A prominent local media executive fired from Yahoo last year has filed a lawsuit accusing CEO Marissa Mayer of leading a campaign to purge male employees.
“Mayer encouraged and fostered the use of (an employee performance-rating system) to accommodate management’s subjective biases and personal opinions, to the detriment of Yahoo’s male employees,” said the suit by Scott Ard filed this week in federal district court in San Jose.
Ard, who worked for Yahoo for three-and-a-half years until January 2015, is now editor in chief of the Silicon Valley Business Journal. His lawsuit also claims that Yahoo illegally fired large numbers of workers ousted under a performance-rating system imposed by Mayer. That allegation was not tied to gender.
Yahoo spokeswoman Carolyn Clark said Yahoo couldn’t comment on pending litigation, but she defended the firm’s performance-review process, which she said was guided by “fairness.”
“Our performance review process was developed to allow employees at all levels of the company to receive meaningful, regular, and actionable feedback from others,” Clark said. “We believe this process allows our team to develop and do their best work. Our performance review process also allows for high performers to engage in increasingly larger opportunities at our company, as well as for low performers to be transitioned out.”
In addition to Mayer, two other female executives, former vice-president of news Megan Liberman and former chief marketing officer Kathy Savitt, are accused in the lawsuit of discriminating on the basis of gender.
“When Savitt began at Yahoo the top managers reporting to her … including the chief editors of the verticals and magazines were less than 20 percent female. Within a year and a half those top managers were more than 80 percent female,” the lawsuit said. “Savitt has publicly expressed support for increasing the number of women in media and has intentionally hired and promoted women because of their gender, while terminating, demoting or laying off male employees because of their gender.
“Of the approximately 16 senior-level editorial employees hired or promoted by Savitt … in approximately an 18-month period, 14 of them, or 87 percent, were female.” the lawsuit said.
Ard, hired at Yahoo in 2011, said in the suit that until Savitt and Liberman took over management of the firm’s media section in early 2014, he had received performance reviews and stock options reflecting “fully satisfactory” work.
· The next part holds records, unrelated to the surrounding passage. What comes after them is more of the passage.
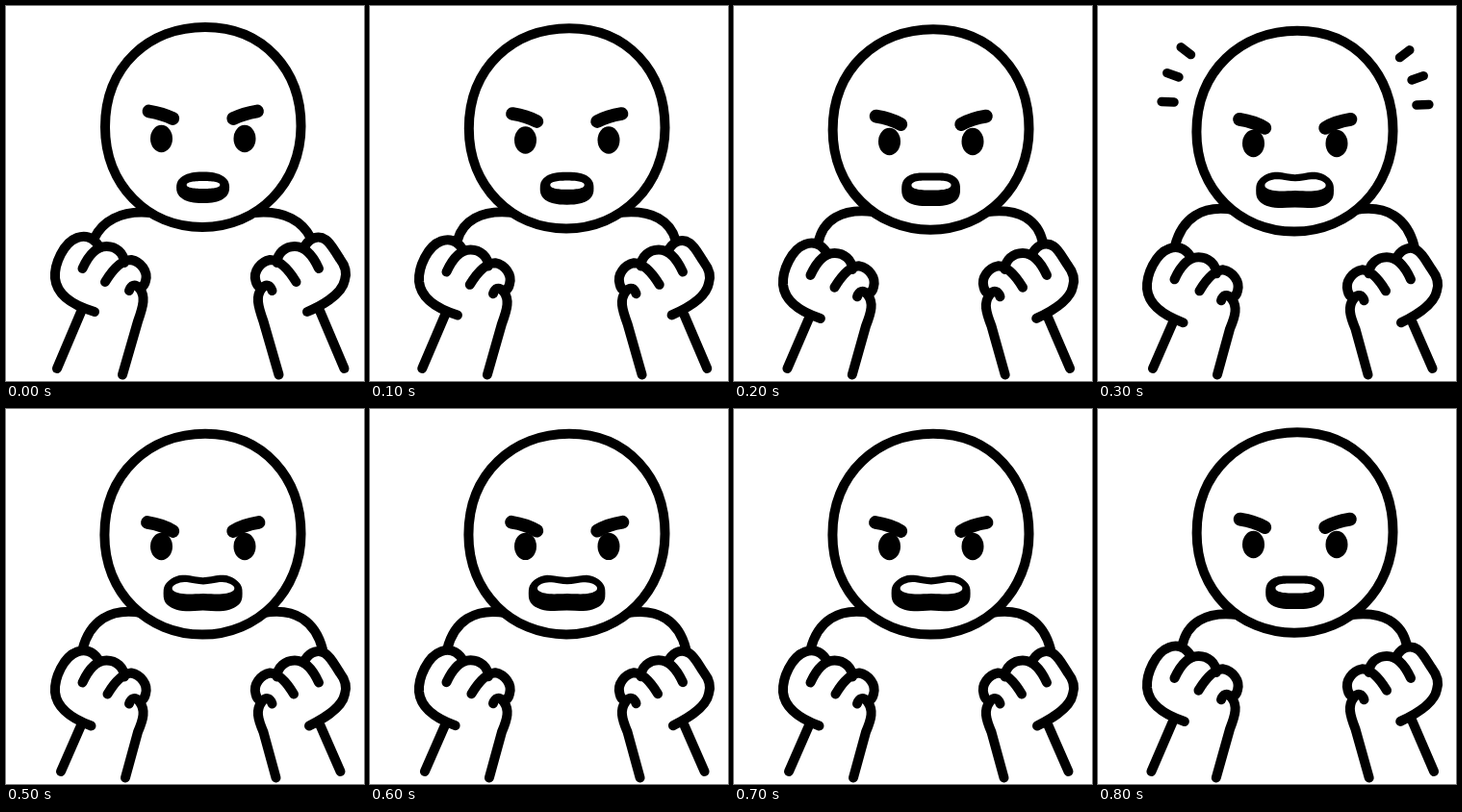
These frames come from a looping animation (372 by 390 pixels, 0.9 s). An HTML page:

```html
<!DOCTYPE html>
<html lang="en">
<head>
<meta charset="utf-8">
<title>Angry figure</title>
<style>
  html, body { margin: 0; width: 100%; height: 100%; overflow: hidden; background: #fff; }
  svg { display: block; width: 100%; height: 100%; }
  .line { fill: none; stroke: #000; stroke-width: 10; stroke-linecap: round; stroke-linejoin: round; }
  .head { fill: #fff; }
  .brow { stroke-width: 13.8; }
  .burst { stroke-width: 9.4; }
</style>
</head>
<body>
<svg viewBox="0 0 372 390">
  <path class="line shoulder"/>
  <path class="line shoulder" transform="matrix(-1 0 0 1 408.5 0)"/>
  <path class="line head"/>
  <path class="line fists"/>
  <path class="line fingers"/>
  <path class="line fingers" transform="matrix(-1 0 0 1 404.5 0)"/>
  <path class="line arm"/>
  <path class="line arm" transform="matrix(-1 0 0 1 404.5 0)"/>
  <ellipse class="eye" cx="161.5" rx="11.5" ry="14.2"/>
  <ellipse class="eye" cx="248" rx="11.5" ry="14.2"/>
  <path class="line brow"/>
  <path class="line brow" transform="matrix(-1 0 0 1 409.5 0)"/>
  <path class="lips"/>
  <path class="teeth" fill="#fff"/>
  <path class="line burst"/>
  <path class="line burst" transform="matrix(-1 0 0 1 410 3)"/>
</svg>
<script>
const STEP = 100;
// Anger per step: 0 calm, 1 shouting
const ANGER = [0, 0.3, 0.6, 0.985, 0.97, 1, 0.97, 1, 0.6];
// Burst lines show from step 3 and fly outwards for two steps
const BURST_START = 3, BURST_STEPS = 2;

const set = (name, key, value) =>
  document.querySelectorAll('.' + name).forEach(e => e.setAttribute(key, value));
const draw = (name, d) => set(name, 'd', d);
const lerp = (a, b, t) => a + (b - a) * t;
const power = (v, e) => Math.sign(v) * Math.abs(v) ** e;

// Rounded blob with a wavy upper edge
function blob(cx, cy, w, h, e, wave) {
  const n = 64, pts = [];
  for (let i = 0; i < n; i++) {
    const a = i / n * 2 * Math.PI, s = Math.sin(a);
    const dx = w * power(Math.cos(a), e);
    const ripple = wave * Math.cos(dx / 8) * Math.abs(s) * (s < 0 ? 1 : -0.35);
    pts.push([cx + dx, cy + h * power(s, e) + ripple]);
  }
  return 'M' + pts.join('L') + 'Z';
}

function drawHead(q) {
  const left = lerp(103, 102.4, q), top = lerp(22, 25.8, q);
  const mid = lerp(126, 131, q), low = lerp(230, 234.6, q);
  draw('head', `M${left} ${mid}C${left} ${mid - 64} 149 ${top} 207 ${top}
    C268 ${top} 306.5 ${mid - 59} 306.5 ${mid - 1}
    C306.5 ${mid + 58} 262 ${low} 204 ${low}C147 ${low} ${left} ${mid + 60} ${left} ${mid}Z`);
}

function drawFace(q) {
  const open = q ** 3;
  set('eye', 'cy', lerp(138, 143, q));
  const outer = lerp(109.5, 118, q), inner = lerp(117, 127, q);
  draw('brow', `M${lerp(148.5, 147, q)} ${outer}Q163 ${outer + 2.5} 173.3 ${inner}`);
  draw('lips', blob(204.6, lerp(188.8, 191.8, q), lerp(27.5, 41, open),
    lerp(16.3, 18.5, q), lerp(0.85, 0.68, q), 2 * open));
  draw('teeth', blob(205, lerp(186, 186.6, q), lerp(17.3, 32.3, open),
    lerp(4, 6.2, q), 0.85, 2 * open));
}

function drawBody(q) {
  const rise = q * q;
  draw('shoulder', `M${lerp(92, 79.5, rise)} ${lerp(241, 250, q)}
    C${lerp(100, 87, q)} ${lerp(225, 221, q)} ${lerp(118, 108, q)} ${lerp(212, 206, rise)}
    ${lerp(150, 141, q)} ${lerp(215, 212, rise)}`);

  const shift = `M0 ${11.5 * q}m`;
  draw('fists', `${shift}96 249c-6 -9 -14 -11 -22 -8c-14 5 -24 27 -23 42c2 20 24 30 ${lerp(41, 37.5, q)} 35
    ${shift}311 249c5 -8 14 -11 21 -6c6 4 10 13 15 20c7 9 7 16 5 22c-3 16 -27 28 ${lerp(-39, -37, q)} 33`);
  draw('fingers', `${shift}79.5 273c5 -11 13 -23 25 -23c10 0 18 7 18.5 17
    ${shift}${lerp(103, 105.5, q)} ${lerp(287, 285, q)}Q${lerp(117, 118, q)} ${264 + 11.5 * q} 130 ${lerp(264, 274.5, q)}
    c10 2 18 12 15 22q-1 5 -5 7
    ${shift}128 ${lerp(296, 295, q)}c2 -6 6 -7 10 -3`);

  const wrist = lerp(294, 305, q), bend = lerp(328, 336, q);
  draw('arm', `M78 ${lerp(318, 329, q)}L${lerp(53, 57, q)} 377
    M139 ${wrist}C145 ${wrist + 8} 143 ${wrist + 17} 137 ${bend}L${lerp(121, 124, q)} 383.5`);
}

function drawBurst(age) {
  let d = '';
  if (age >= 0 && age < BURST_STEPS) {
    for (let i = 0; i < 3; i++) {
      const a = (2 + 17.5 * i) * Math.PI / 180, c = Math.cos(a), s = Math.sin(a);
      const near = 87 + 19.5 * age, far = near + 13;
      d += `M${166 - near * c} ${103 - near * s}L${166 - far * c} ${103 - far * s}`;
    }
  }
  draw('burst', d);
}

function render(step) {
  const q = ANGER[step];
  drawHead(q);
  drawFace(q);
  drawBody(q);
  drawBurst(step - BURST_START);
}

let start, shown = -1;
function tick(now) {
  start ??= now;
  const step = Math.floor((now - start) / STEP) % ANGER.length;
  if (step !== shown) render(shown = step);
  requestAnimationFrame(tick);
}
render(0);
requestAnimationFrame(tick);
</script>
</body>
</html>
```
But in June 2014, Liberman told him that his role as head of editorial programming for Yahoo’s home page was being given to a woman Liberman had recently hired, the suit said.
Then in January 2015, during a performance review phone call, Liberman told Ard he was fired, effective that day, because “his performance was not satisfactory.”
“Liberman stated that she was terminating (Ard) because she had not received a requested breakdown of (his) duties. (Ard) had already provided that very information as requested, however, and reminded Liberman that he had done so,” the lawsuit said. “Liberman’s excuse for terminating (Ard) was a pretext.”
Right after the call, Ard requested a copy of his performance review and said he wanted to appeal his firing, the suit said. “Both requests were denied and (Ard) was ordered to turn in his laptop and depart the premises immediately.”
Ard’s suit also takes aim at the performance-review process he said Mayer imposed. The process allowed high-level managers to arbitrarily change scores of employees they had no contact with, and it “permitted and encouraged discrimination based on gender or any other personal bias held by management.”
Liberman, he said, once “unilaterally lowered” the scores of three men whose performance Ard had evaluated, while she maintained the scores of two women.
Yahoo’s use of this review system to fire many workers individually in a short time period broke the U.S. and California WARN acts, which mandate advance notification of mass layoffs, the suit alleged. “Marissa Mayer became CEO on a wave of optimism and then engaged in a sleight of hand to terminate large numbers of employees without announcing a single layoff,” the suit said.
Yahoo’s diversity reports indicate that the percentage of women in leadership positions at the company rose slightly to 24 percent in 2015 from 23 percent in 2014.